Copy every line of the entries that includes the word "return".

--- Entries provided ---

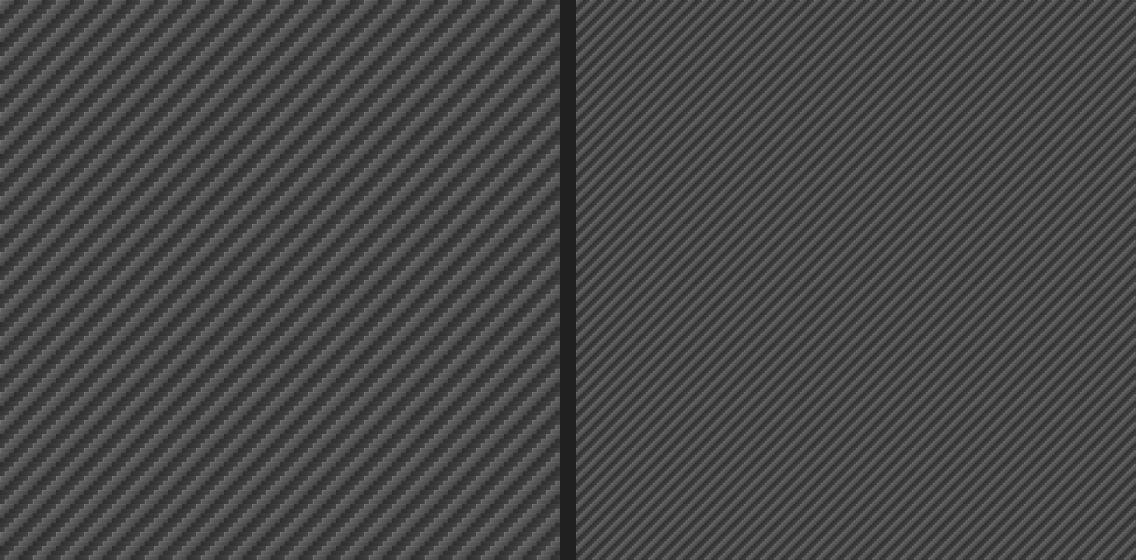
Left, the tile; right, the same tile 2 across and 2 down.
Reproduce this texture procedurally as a Shadertoy shader.

```glsl
#define REPEATS 20.0        // diagonal bands across and down
#define STEPS 6.0           // stair rows in one band period
#define THREAD_WIDTH 0.5    // share of a period covered by the raised thread
#define RIM_HEIGHT 0.2      // lit top rim, as a share of the row
#define RIM_WIDTH 0.035     // lit left rim, as a share of the period
#define RIM_LIGHT 0.055
#define GRAIN 0.012
#define SAMPLES 4

const vec2 THREAD_TONES = vec2(0.385, 0.268);  // lit left end, dim right end
const vec2 GROOVE_TONES = vec2(0.178, 0.265);  // shadow, then open weave

float hash(vec2 p) {
    p = fract(p * vec2(0.1031, 0.1137));
    p += dot(p, p.yx + 33.33);
    return fract((p.x + p.y) * p.x * 43.7);
}

// Grey level of the weave at a point of the unit canvas
float weave(vec2 uv) {
    uv = fract(uv);
    float rows = REPEATS * STEPS;
    float row = floor(uv.y * rows);
    float height = fract(uv.y * rows);

    // Each row moves one step to the right of the row below
    float along = uv.x * REPEATS - (row + 1.0) / STEPS;
    float phase = fract(along);
    float thread = mod(floor(along), REPEATS);
    float tone;

    if (phase < THREAD_WIDTH) {
        // Raised thread, lit from the upper left
        tone = mix(THREAD_TONES.x, THREAD_TONES.y, phase / THREAD_WIDTH);
        tone += 0.02 * (height - 0.5);
        if (height > 1.0 - RIM_HEIGHT || phase < RIM_WIDTH) tone += RIM_LIGHT;
    } else {
        // Groove, darkest beside the thread that shades it
        float open = (phase - THREAD_WIDTH) / (1.0 - THREAD_WIDTH);
        tone = mix(GROOVE_TONES.x, GROOVE_TONES.y, open);
        tone += 0.015 * (height - 0.5);
    }
    return tone + GRAIN * (hash(vec2(thread, row)) - 0.5);
}

void mainImage(out vec4 fragColor, in vec2 fragCoord) {
    // Average a grid of samples to smooth the edges
    float tone = 0.0;
    for (int y = 0; y < SAMPLES; y++) {
        for (int x = 0; x < SAMPLES; x++) {
            vec2 offset = (vec2(x, y) + 0.5) / float(SAMPLES) - 0.5;
            tone += weave((fragCoord + offset) / iResolution.xy);
        }
    }
    fragColor = vec4(vec3(tone / float(SAMPLES * SAMPLES)), 1.0);
}
```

---

* _Solution_
    return fract((p.x + p.y) * p.x * 43.7);
    return tone + GRAIN * (hash(vec2(thread, row)) - 0.5);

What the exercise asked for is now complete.